NEW YORK, NY.-
For his season opening exhibition at Metro Pictures
, the Berlin-based artist Andy Hope 1930 presents ON TIME, an exhibition of painting and three-dimensional forms that channel the evidence of art as a ghostly manifestation in a paranormal time and space.
Central to the exhibition are the "Time Tubes" that are seen as minimal sculptures, two boxes that support a tapered horizontal box with one open end. A picture frame is mounted on one end of the tube, suggesting that this is where one looks through the frame into infinite blackness. The experience of both seeing what is physically present yet encountering unidentifiable space, like an extension of Malevich's black squares, inverts Renaissance perspective so the perspective is a concrete object and the flat picture plane is virtually though not perceptually empty.
The first works encountered, but barely, in the show are "Phantoms," the circular footprint evidence of sculpture once present, is referring to the artist's 2008 Phantom Gallery exhibitions in Los Angeles and Zürich. Based directly on imagery from these shows are the artist's austere and beautifully surfaced paintings in subtly different shaped white frames, where empty rooms resonated with the visible evidence of vanished paintings and objects on the walls and floors. Painted in creams and beiges these paintings reflect the ghostly walls of the installations. Two of the paintings are in shades of gray in response to black and white photographs in the Phantom Gallery catalogue, investing the suggested source objects with yet another layer of removal from their original existence as actual paintings as part of real life.
The third room presents Nova Nomad, a three-dimensional work that includes a painting and foreshortened stairs encircled by a picture frame, and a Star Trek multi-level chessboard. Hope is exploring in these ghostly and mystical representations his more romantic relationship to art and it's mysterious powers, while continuing to draw upon science fiction, comic book heroes, and other cultural clutter.

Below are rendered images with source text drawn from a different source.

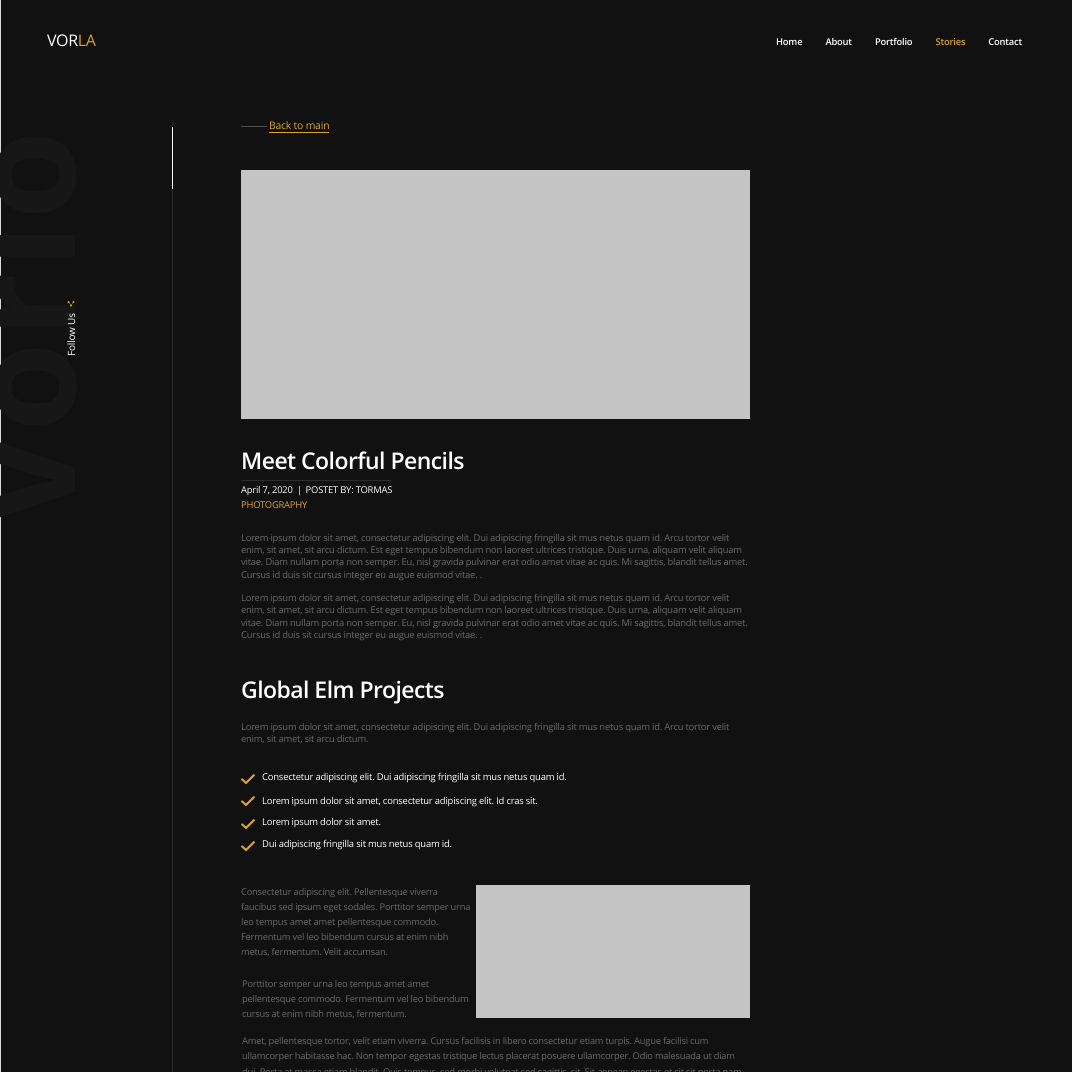
<!DOCTYPE html>
<html lang="en">
<head>
<meta charset="utf-8">
<title>Vorla Stories</title>
<style>
:root {
  --page: #111111;
  --ghost: #171717;
  --white: #ffffff;
  --muted: #6a6a6a;
  --gold: #dca32e;
  --rule: #2c2c2c;
  --dash: #4d4d4d;
  --media: #c4c4c4;
}
* { box-sizing: border-box; margin: 0; padding: 0; }
html, body { width: 1072px; height: 1072px; overflow: hidden; background: var(--page); }
body {
  position: relative;
  font: 400 9.4px/14px "Open Sans", "Noto Sans", sans-serif;
  letter-spacing: -0.2px;
  color: var(--white);
  white-space: nowrap;
  text-rendering: geometricPrecision;
}
a { color: inherit; text-decoration: none; }
.site-header {
  height: 83px;
  padding: 0 50px 0 47px;
  display: flex;
  justify-content: space-between;
  align-items: center;
}
.brand { font-size: 16px; line-height: 20px; letter-spacing: -0.3px; padding-bottom: 4px; }
.brand span { color: var(--gold); }
.menu { width: 246px; display: flex; justify-content: space-between; list-style: none; font-weight: 600; }
.menu .current { color: var(--gold); }

.page-edge { position: absolute; left: 0; top: 0; width: 1px; height: 1072px; background: #d8d8d8; }
.ghost-word {
  position: absolute;
  left: -30px;
  top: 527px;
  font-size: 145px;
  line-height: 100px;
  font-weight: 700;
  letter-spacing: 4px;
  color: var(--ghost);
  transform: rotate(-90deg);
  transform-origin: 0 0;
}
.follow {
  position: absolute;
  left: 64px;
  top: 356px;
  display: flex;
  align-items: center;
  gap: 6px;
  font-size: 10px;
  transform: rotate(-90deg);
  transform-origin: 0 0;
}
.scroll-track { position: absolute; left: 172px; top: 122px; width: 1px; height: 950px; background: var(--rule); }
.scroll-thumb { position: absolute; left: 0; top: 5px; width: 1px; height: 62px; background: var(--white); }

.story { width: 509px; margin: 36px 0 0 241px; }
.back { display: flex; align-items: center; gap: 2px; height: 14px; font-size: 10.4px; color: var(--gold); }
.back::before { content: ""; width: 26px; height: 1px; background: var(--dash); }
.back span { line-height: 12px; border-bottom: 1px solid var(--gold); }
.cover { height: 249px; margin-top: 37px; background: var(--media); }
h1, h2 { font-size: 23px; line-height: 30px; font-weight: 600; letter-spacing: -0.55px; }
h1 { margin-top: 26px; }
.byline { margin-top: 5px; padding-top: 2px; width: 150px; border-top: 1px solid var(--rule); display: flex; gap: 4px; }
.category { margin-top: 1px; color: var(--gold); }
.copy { color: var(--muted); line-height: 12.2px; }
.intro { margin-top: 20px; display: grid; gap: 11.4px; }
h2 { margin-top: 33px; }
.lead { margin-top: 17px; }
.points { margin-top: 24.6px; list-style: none; display: grid; grid-template-rows: 24px 21px 22px 14px; font-size: 9.45px; }
.points li { display: flex; align-items: flex-start; gap: 7px; }
.points svg { width: 14px; height: 14px; margin-top: 2px; }
.points li:nth-child(2) svg { margin-top: 0; }
.split { margin-top: 32.5px; display: flex; justify-content: space-between; }
.split .text { display: grid; align-content: start; gap: 16.5px; }
.split .copy, .closing { line-height: 15.15px; font-size: 9.3px; }
.split .copy + .copy { padding-left: 1px; }
.detail { width: 274px; height: 133px; margin-top: 1px; background: var(--media); }
.closing { margin: 12px 0 0 1px; }
</style>
</head>
<body>
<div class="page-edge"></div>
<div class="ghost-word" aria-hidden="true">Vorlo</div>

<header class="site-header">
  <a class="brand" href="#">VOR<span>LA</span></a>
  <nav>
    <ul class="menu">
      <li><a href="#">Home</a></li>
      <li><a href="#">About</a></li>
      <li><a href="#">Portfolio</a></li>
      <li><a class="current" href="#">Stories</a></li>
      <li><a href="#">Contact</a></li>
    </ul>
  </nav>
</header>

<a class="follow" href="#">Follow Us
  <svg width="7" height="8" viewBox="0 0 7 8" aria-hidden="true">
    <path d="M5 1.5 1.5 4 5 6.5" fill="none" stroke="#dca32e" stroke-width="0.5"/>
    <g fill="#dca32e"><circle cx="5" cy="1.5" r="1"/><circle cx="1.5" cy="4" r="1"/><circle cx="5" cy="6.5" r="1"/></g>
  </svg>
</a>
<div class="scroll-track"><div class="scroll-thumb"></div></div>

<main class="story">
  <a class="back" href="#"><span>Back to main</span></a>
  <div class="cover" role="img" aria-label="Story cover photo placeholder"></div>

  <h1>Meet Colorful Pencils</h1>
  <div class="byline"><span>April 7, 2020</span><span>|</span><span>POSTET BY: TORMAS</span></div>
  <p class="category">PHOTOGRAPHY</p>

  <div class="intro">
    <p class="copy">Lorem ipsum dolor sit amet, consectetur adipiscing elit. Dui adipiscing fringilla sit mus netus quam id. Arcu tortor velit<br>enim, sit amet, sit arcu dictum. Est eget tempus bibendum non laoreet ultrices tristique. Duis urna, aliquam velit aliquam<br>vitae. Diam nullam porta non semper. Eu, nisl gravida pulvinar erat odio amet vitae ac quis. Mi sagittis, blandit tellus amet.<br>Cursus id duis sit cursus integer eu augue euismod vitae. .</p>
    <p class="copy">Lorem ipsum dolor sit amet, consectetur adipiscing elit. Dui adipiscing fringilla sit mus netus quam id. Arcu tortor velit<br>enim, sit amet, sit arcu dictum. Est eget tempus bibendum non laoreet ultrices tristique. Duis urna, aliquam velit aliquam<br>vitae. Diam nullam porta non semper. Eu, nisl gravida pulvinar erat odio amet vitae ac quis. Mi sagittis, blandit tellus amet.<br>Cursus id duis sit cursus integer eu augue euismod vitae. .</p>
  </div>

  <h2>Global Elm Projects</h2>
  <p class="copy lead">Lorem ipsum dolor sit amet, consectetur adipiscing elit. Dui adipiscing fringilla sit mus netus quam id. Arcu tortor velit<br>enim, sit amet, sit arcu dictum.</p>

  <ul class="points">
    <li><svg viewBox="0 0 14 14" aria-hidden="true"><path id="check" d="M1.2 7.5 5 11 12.8 3.2" fill="none" stroke="#dca32e" stroke-width="2.2" stroke-linecap="round" stroke-linejoin="round"/></svg>Consectetur adipiscing elit. Dui adipiscing fringilla sit mus netus quam id.</li>
    <li><svg viewBox="0 0 14 14" aria-hidden="true"><use href="#check"/></svg>Lorem ipsum dolor sit amet, consectetur adipiscing elit. Id cras sit.</li>
    <li><svg viewBox="0 0 14 14" aria-hidden="true"><use href="#check"/></svg>Lorem ipsum dolor sit amet.</li>
    <li><svg viewBox="0 0 14 14" aria-hidden="true"><use href="#check"/></svg>Dui adipiscing fringilla sit mus netus quam id.</li>
  </ul>

  <section class="split">
    <div class="text">
      <p class="copy">Consectetur adipiscing elit. Pellentesque viverra<br>faucibus sed ipsum eget sodales. Porttitor semper urna<br>leo tempus amet amet pellentesque commodo.<br>Fermentum vel leo bibendum cursus at enim nibh<br>metus, fermentum. Velit accumsan.</p>
      <p class="copy">Porttitor semper urna leo tempus amet amet<br>pellentesque commodo. Fermentum vel leo bibendum<br>cursus at enim nibh metus, fermentum.</p>
    </div>
    <div class="detail" role="img" aria-label="Story detail photo placeholder"></div>
  </section>

  <p class="copy closing">Amet, pellentesque tortor, velit etiam viverra. Cursus facilisis in libero consectetur etiam turpis. Augue facilisi cum<br>ullamcorper habitasse hac. Non tempor egestas tristique lectus placerat posuere ullamcorper. Odio malesuada ut diam<br>dui. Porta at massa etiam blandit. Quis tempus, sed morbi volutpat sed sagittis, sit. Sit aenean egestas et sit sit porta nam</p>
</main>
</body>
</html>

Andy Hope 1930 lives and works in Berlin. Recent solo exhibitions include the Charles Riva Collection, Brussels; The Freud Museum, London; and Sammlung Goetz, Munich. His work has recently been included in exhibitions at the Hamburger Bahnhof, Berlin; Kunstforum Ostdeutsche Galerie, Regensburg; Kunstverein Braunschweig, Germany; and the ZKM Center for Art and Media, Karlsruhe.